About the Project

This project addresses the priority area antimicrobial resistance (AMR), which is a key public health threat. Use of antibiotics drives AMR and most antibiotics are prescribed in primary care. Previous research and antimicrobial stewardship activities have addressed overuse of antibiotics for many conditions, but antibiotic use of asthma exacerbations is under-researched. More than one in ten people have a diagnosis of asthma at some point. Most asthma exacerbations are not caused by bacterial infections, systematic reviews of poor quality studies have not found convincing evidence of benefit from antibiotic treatment, and guidelines recommend against antibiotic treatment, but around half of GP consultations for asthma exacerbations are treated with antibiotics. This project aims to better describe the use of antibiotics for asthma exacerbations (including children who are prescribed asthma medications but do not have a diagnosis of asthma), determine the effect of antibiotics on reducing serious outcomes such as pneumonia and hospital admissions in people with asthma exacerbations, and understand the factors leading to antibiotic prescribing for asthma exacerbations in primary care.

The project will involve several epidemiological studies using routinely collected, linked electronic health data, and two studies exploring the knowledge, attitudes, practice and preferences driving antibiotic prescribing behaviour for asthma exacerbations amongst primary care clinicians. The first epidemiological study will be a cohort study aiming to describe the effect of having a diagnosis of asthma on the incidence of antibiotic prescribing, overall and by subgroups. This will help define the extent of the problem, identify specific subgroups for targeting, and describe the amount of variation by general practice. The second epidemiological study will be similar, but will address the use of antibiotics in children who use asthma medications but do not have a diagnosis of asthma. The third epidemiological study will evaluate the effects of antibiotic treatment for acute exacerbations of asthma on the risk of serious outcomes using an instrumental variable approach to control for unmeasured confounders. The project will also involve using both a knowledge, attitudes and practice (KAP) survey and a discrete choice experiment (DCE) to understand the triggers for prescribing amongst primary care clinicians.

This project will benefit people with asthma and their parents/carers, clinicians providing their care, and guideline developers, policy makers, public health experts and researchers by describing current use and how it deviates from guidance, describing variation in practice and the populations where prescribing rates are greatest, and assessing the effects of prescribing antibiotics on important outcomes such as pneumonia diagnoses and admissions for respiratory illness. Understanding the clinician knowledge, attitude, practice and preferences that drive antibiotic prescribing will help clinicians, healthcare managers and guideline developers, and will be essential to researchers and others designing interventions aimed at rationalising antibiotic use. Addressing the overuse of antibiotics in people with asthma will help reduce the selective pressures driving AMR, and will also reduce the risk of side effects, resistant infections and changes to normal flora, for the individuals affected.
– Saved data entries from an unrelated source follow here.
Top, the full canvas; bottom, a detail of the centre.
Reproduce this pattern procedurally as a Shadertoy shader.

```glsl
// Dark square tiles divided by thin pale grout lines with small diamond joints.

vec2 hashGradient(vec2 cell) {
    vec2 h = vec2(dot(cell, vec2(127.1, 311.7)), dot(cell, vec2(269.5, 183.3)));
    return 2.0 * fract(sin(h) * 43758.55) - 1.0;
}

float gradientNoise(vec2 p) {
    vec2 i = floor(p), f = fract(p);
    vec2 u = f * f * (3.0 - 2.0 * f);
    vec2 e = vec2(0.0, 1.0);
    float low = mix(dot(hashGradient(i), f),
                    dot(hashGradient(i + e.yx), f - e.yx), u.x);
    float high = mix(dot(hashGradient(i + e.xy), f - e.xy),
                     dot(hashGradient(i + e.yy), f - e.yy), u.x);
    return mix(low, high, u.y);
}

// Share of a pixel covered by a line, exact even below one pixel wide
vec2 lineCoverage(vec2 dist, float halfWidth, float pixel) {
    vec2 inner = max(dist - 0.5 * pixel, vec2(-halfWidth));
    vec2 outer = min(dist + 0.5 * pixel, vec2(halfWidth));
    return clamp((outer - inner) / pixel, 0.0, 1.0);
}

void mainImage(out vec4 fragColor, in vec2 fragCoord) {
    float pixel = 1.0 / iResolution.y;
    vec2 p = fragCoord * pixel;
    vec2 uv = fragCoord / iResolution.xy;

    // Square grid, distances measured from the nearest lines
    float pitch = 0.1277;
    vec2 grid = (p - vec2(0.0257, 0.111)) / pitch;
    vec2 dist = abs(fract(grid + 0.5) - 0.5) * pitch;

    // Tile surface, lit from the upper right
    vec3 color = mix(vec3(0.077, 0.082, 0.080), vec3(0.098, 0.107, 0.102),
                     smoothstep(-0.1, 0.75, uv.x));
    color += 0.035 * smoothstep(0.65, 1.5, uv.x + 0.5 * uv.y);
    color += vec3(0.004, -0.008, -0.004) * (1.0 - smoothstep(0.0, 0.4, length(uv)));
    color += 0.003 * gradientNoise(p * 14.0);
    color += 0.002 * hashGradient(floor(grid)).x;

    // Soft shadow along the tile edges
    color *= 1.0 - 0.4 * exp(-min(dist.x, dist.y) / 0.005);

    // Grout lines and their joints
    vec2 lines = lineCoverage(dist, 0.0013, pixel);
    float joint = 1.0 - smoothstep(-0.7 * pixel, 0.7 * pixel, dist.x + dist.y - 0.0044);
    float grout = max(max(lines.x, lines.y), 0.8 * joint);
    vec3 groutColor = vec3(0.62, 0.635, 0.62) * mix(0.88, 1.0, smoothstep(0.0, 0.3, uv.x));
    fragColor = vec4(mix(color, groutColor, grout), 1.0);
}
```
Funding Notes

The studentship is generously funded by the School of Medicine
Full UK/EU tuition fees
Doctoral stipend matching UK Research Council National Minimum
Additional funding is available over the course of the programme and will cover costs such as research consumables and training.
Applicants should possess a minimum of an upper second class Honours degree, master's degree, or equivalent in a relevant subject.
Applicants whose first language is not English are normally expected to meet the minimum University requirements (e.g. 6.5 IELTS)


In order to be considered you must submit a formal application via Cardiff University’s online application service. (To access the system click 'Apply Online' at the bottom of this advert)
There is a box at the top right of the page labelled ‘Apply’, please ensure you select the correct ‘Qualification’ (Doctor of Philosophy), the correct ‘Mode of Study’ (Full Time) and the correct ‘Start Date’ (October 2019). This will take you to the application portal.
Candidates are only permitted to submit one application but may select a maximum of three projects, ranked in order of preference in the ‘Research Proposal’ section of the application. In order to be considered candidates must submit the following information:

• Supporting statement
• CV
• Qualification certificates
• References x 2
• Proof of English language (if applicable)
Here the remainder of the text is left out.